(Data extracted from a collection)
■ ■ ■ ■ ■ ■ ■
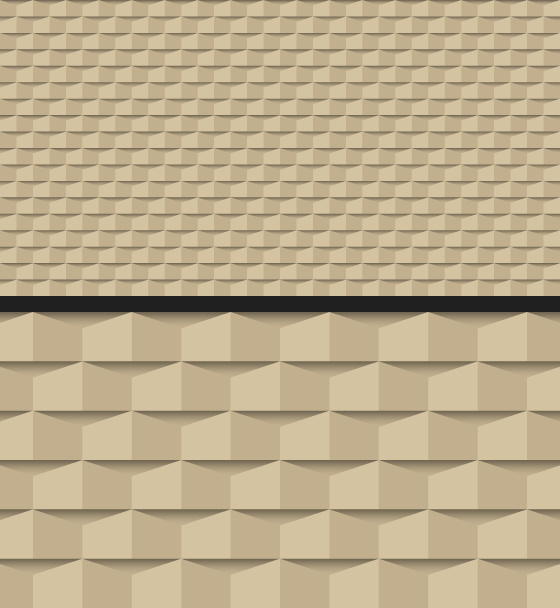
Top, the full canvas; bottom, a detail of the centre.
Reproduce this pattern procedurally as a WebGL 2 fragment shader.

```glsl
#version 300 es
precision highp float;
// Staggered rows of folded tan tiles, each row shaded by the overhang above it.

#define COLUMNS 17.0        // folds across
#define ROWS 18.0           // rows down, even so the stagger wraps
#define SHADOW_DEPTH 0.33   // deepest shadow, as a share of the row height
#define LIGHT_FACE vec3(0.832, 0.765, 0.632)
#define DARK_FACE vec3(0.757, 0.688, 0.557)
#define SHADOW vec3(0.430, 0.388, 0.310)
#define SAMPLES 4           // samples per pixel along each axis

uniform vec2 u_resolution;
out vec4 fragColor;

const float HALF_PI = 1.5707963;

// Colour of the folded wall at uv, where one canvas spans 0 to 1.
vec3 foldedWall(vec2 uv) {
    vec2 grid = vec2(uv.x * COLUMNS, (1.0 - uv.y) * ROWS);
    float row = floor(grid.y);
    float down = grid.y - row;

    // Ridges lie at 0 and 1, the valley at 0.5; odd rows shift by half.
    float across = fract(grid.x + 0.5 * mod(row, 2.0));
    float valley = 1.0 - abs(2.0 * across - 1.0);
    vec3 face = across < 0.5 ? DARK_FACE : LIGHT_FACE;

    // Triangular shadow, darkest under the overhang.
    float depth = down / SHADOW_DEPTH;
    vec3 shade = mix(SHADOW, DARK_FACE, sin(min(depth, 1.0) * HALF_PI));
    return depth < valley ? shade : face;
}

void main() {
    // Average a regular grid of samples to smooth every edge.
    vec3 sum = vec3(0.0);
    for (int j = 0; j < SAMPLES; j++) {
        for (int i = 0; i < SAMPLES; i++) {
            vec2 offset = (vec2(i, j) + 0.5) / float(SAMPLES) - 0.5;
            sum += foldedWall((gl_FragCoord.xy + offset) / u_resolution);
        }
    }
    fragColor = vec4(sum / float(SAMPLES * SAMPLES), 1.0);
}
```
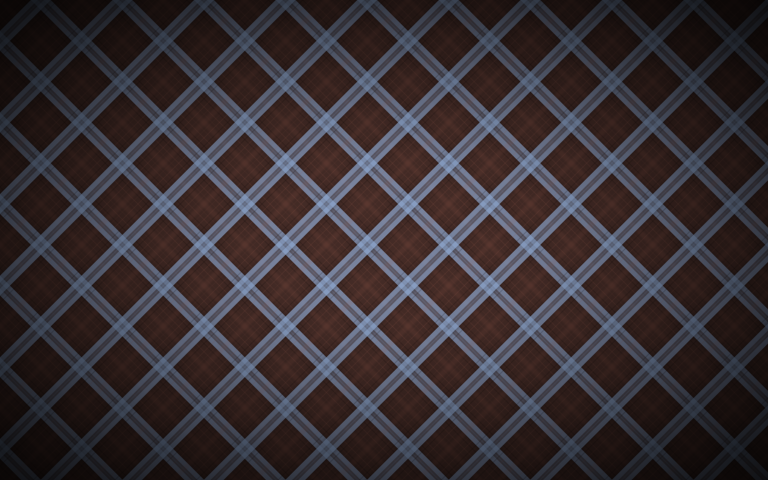
Give the GLSL for this pattern, as a Shadertoy shader.

```glsl
// Diagonal tartan: pale blue double stripes over brown cloth, with a dark vignette.

// Antialiased band of the given half width, centred on distance zero.
float band(float d, float halfWidth, float px) {
    return 1.0 - smoothstep(halfWidth - px, halfWidth + px, abs(d));
}

// Lays one direction of threads over the cloth; t advances by one per repeat.
vec3 weave(vec3 cloth, float t, float px) {
    float d = abs(fract(t + 0.5) - 0.5);   // 0 on a blue stripe, 0.5 mid cell

    // Soft shadow beside the stripe and faint rust threads inside the cell
    cloth *= 1.0 - 0.16 * band(d, 0.15, 0.04);
    float rust = 0.13 * band(d - 0.5, 0.045, 0.03)
               + 0.13 * band(d - 0.31, 0.008, px)
               + 0.06 * band(d - 0.40, 0.008, px);
    cloth = mix(cloth, vec3(0.62, 0.36, 0.30), rust);
    cloth *= 1.0 - 0.15 * band(d - 0.21, 0.010, px);

    // Blue stripe, thinned in the middle around a fine central thread
    float stripe = 0.65 * band(d, 0.122, px);
    stripe -= 0.30 * band(d, 0.038, px);
    stripe += 0.09 * band(d, 0.008, px);
    return mix(cloth, vec3(0.60, 0.71, 0.88), stripe);
}

void mainImage(out vec4 fragColor, in vec2 fragCoord) {
    // Lattice coordinates: 0.17 of the height between crossings
    vec2 p = (fragCoord / iResolution.y - vec2(0.595, 0.66)) / 0.17;
    float px = 0.75 * sqrt(2.0) / (0.17 * iResolution.y);

    vec3 color = vec3(0.265, 0.168, 0.148);
    color = weave(color, p.x + p.y, px);
    color = weave(color, p.x - p.y, px);

    // Elliptical vignette
    vec2 q = 2.0 * fragCoord / iResolution.xy - 1.0;
    color *= mix(1.0, 0.12, smoothstep(0.2, 1.55, length(q)));

    fragColor = vec4(color, 1.0);
}
```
■ ■ ■ ■ ■ ■ ■
Exercise objective:
A faithful copy of the records above is needed, with the pictures left out.

Written solution:
Top, the full canvas; bottom, a detail of the centre.
Reproduce this pattern procedurally as a WebGL 2 fragment shader.

```glsl
#version 300 es
precision highp float;
// Staggered rows of folded tan tiles, each row shaded by the overhang above it.

#define COLUMNS 17.0        // folds across
#define ROWS 18.0           // rows down, even so the stagger wraps
#define SHADOW_DEPTH 0.33   // deepest shadow, as a share of the row height
#define LIGHT_FACE vec3(0.832, 0.765, 0.632)
#define DARK_FACE vec3(0.757, 0.688, 0.557)
#define SHADOW vec3(0.430, 0.388, 0.310)
#define SAMPLES 4           // samples per pixel along each axis

uniform vec2 u_resolution;
out vec4 fragColor;

const float HALF_PI = 1.5707963;

// Colour of the folded wall at uv, where one canvas spans 0 to 1.
vec3 foldedWall(vec2 uv) {
    vec2 grid = vec2(uv.x * COLUMNS, (1.0 - uv.y) * ROWS);
    float row = floor(grid.y);
    float down = grid.y - row;

    // Ridges lie at 0 and 1, the valley at 0.5; odd rows shift by half.
    float across = fract(grid.x + 0.5 * mod(row, 2.0));
    float valley = 1.0 - abs(2.0 * across - 1.0);
    vec3 face = across < 0.5 ? DARK_FACE : LIGHT_FACE;

    // Triangular shadow, darkest under the overhang.
    float depth = down / SHADOW_DEPTH;
    vec3 shade = mix(SHADOW, DARK_FACE, sin(min(depth, 1.0) * HALF_PI));
    return depth < valley ? shade : face;
}

void main() {
    // Average a regular grid of samples to smooth every edge.
    vec3 sum = vec3(0.0);
    for (int j = 0; j < SAMPLES; j++) {
        for (int i = 0; i < SAMPLES; i++) {
            vec2 offset = (vec2(i, j) + 0.5) / float(SAMPLES) - 0.5;
            sum += foldedWall((gl_FragCoord.xy + offset) / u_resolution);
        }
    }
    fragColor = vec4(sum / float(SAMPLES * SAMPLES), 1.0);
}
```
Give the GLSL for this pattern, as a Shadertoy shader.

```glsl
// Diagonal tartan: pale blue double stripes over brown cloth, with a dark vignette.

// Antialiased band of the given half width, centred on distance zero.
float band(float d, float halfWidth, float px) {
    return 1.0 - smoothstep(halfWidth - px, halfWidth + px, abs(d));
}

// Lays one direction of threads over the cloth; t advances by one per repeat.
vec3 weave(vec3 cloth, float t, float px) {
    float d = abs(fract(t + 0.5) - 0.5);   // 0 on a blue stripe, 0.5 mid cell

    // Soft shadow beside the stripe and faint rust threads inside the cell
    cloth *= 1.0 - 0.16 * band(d, 0.15, 0.04);
    float rust = 0.13 * band(d - 0.5, 0.045, 0.03)
               + 0.13 * band(d - 0.31, 0.008, px)
               + 0.06 * band(d - 0.40, 0.008, px);
    cloth = mix(cloth, vec3(0.62, 0.36, 0.30), rust);
    cloth *= 1.0 - 0.15 * band(d - 0.21, 0.010, px);

    // Blue stripe, thinned in the middle around a fine central thread
    float stripe = 0.65 * band(d, 0.122, px);
    stripe -= 0.30 * band(d, 0.038, px);
    stripe += 0.09 * band(d, 0.008, px);
    return mix(cloth, vec3(0.60, 0.71, 0.88), stripe);
}

void mainImage(out vec4 fragColor, in vec2 fragCoord) {
    // Lattice coordinates: 0.17 of the height between crossings
    vec2 p = (fragCoord / iResolution.y - vec2(0.595, 0.66)) / 0.17;
    float px = 0.75 * sqrt(2.0) / (0.17 * iResolution.y);

    vec3 color = vec3(0.265, 0.168, 0.148);
    color = weave(color, p.x + p.y, px);
    color = weave(color, p.x - p.y, px);

    // Elliptical vignette
    vec2 q = 2.0 * fragCoord / iResolution.xy - 1.0;
    color *= mix(1.0, 0.12, smoothstep(0.2, 1.55, length(q)));

    fragColor = vec4(color, 1.0);
}
```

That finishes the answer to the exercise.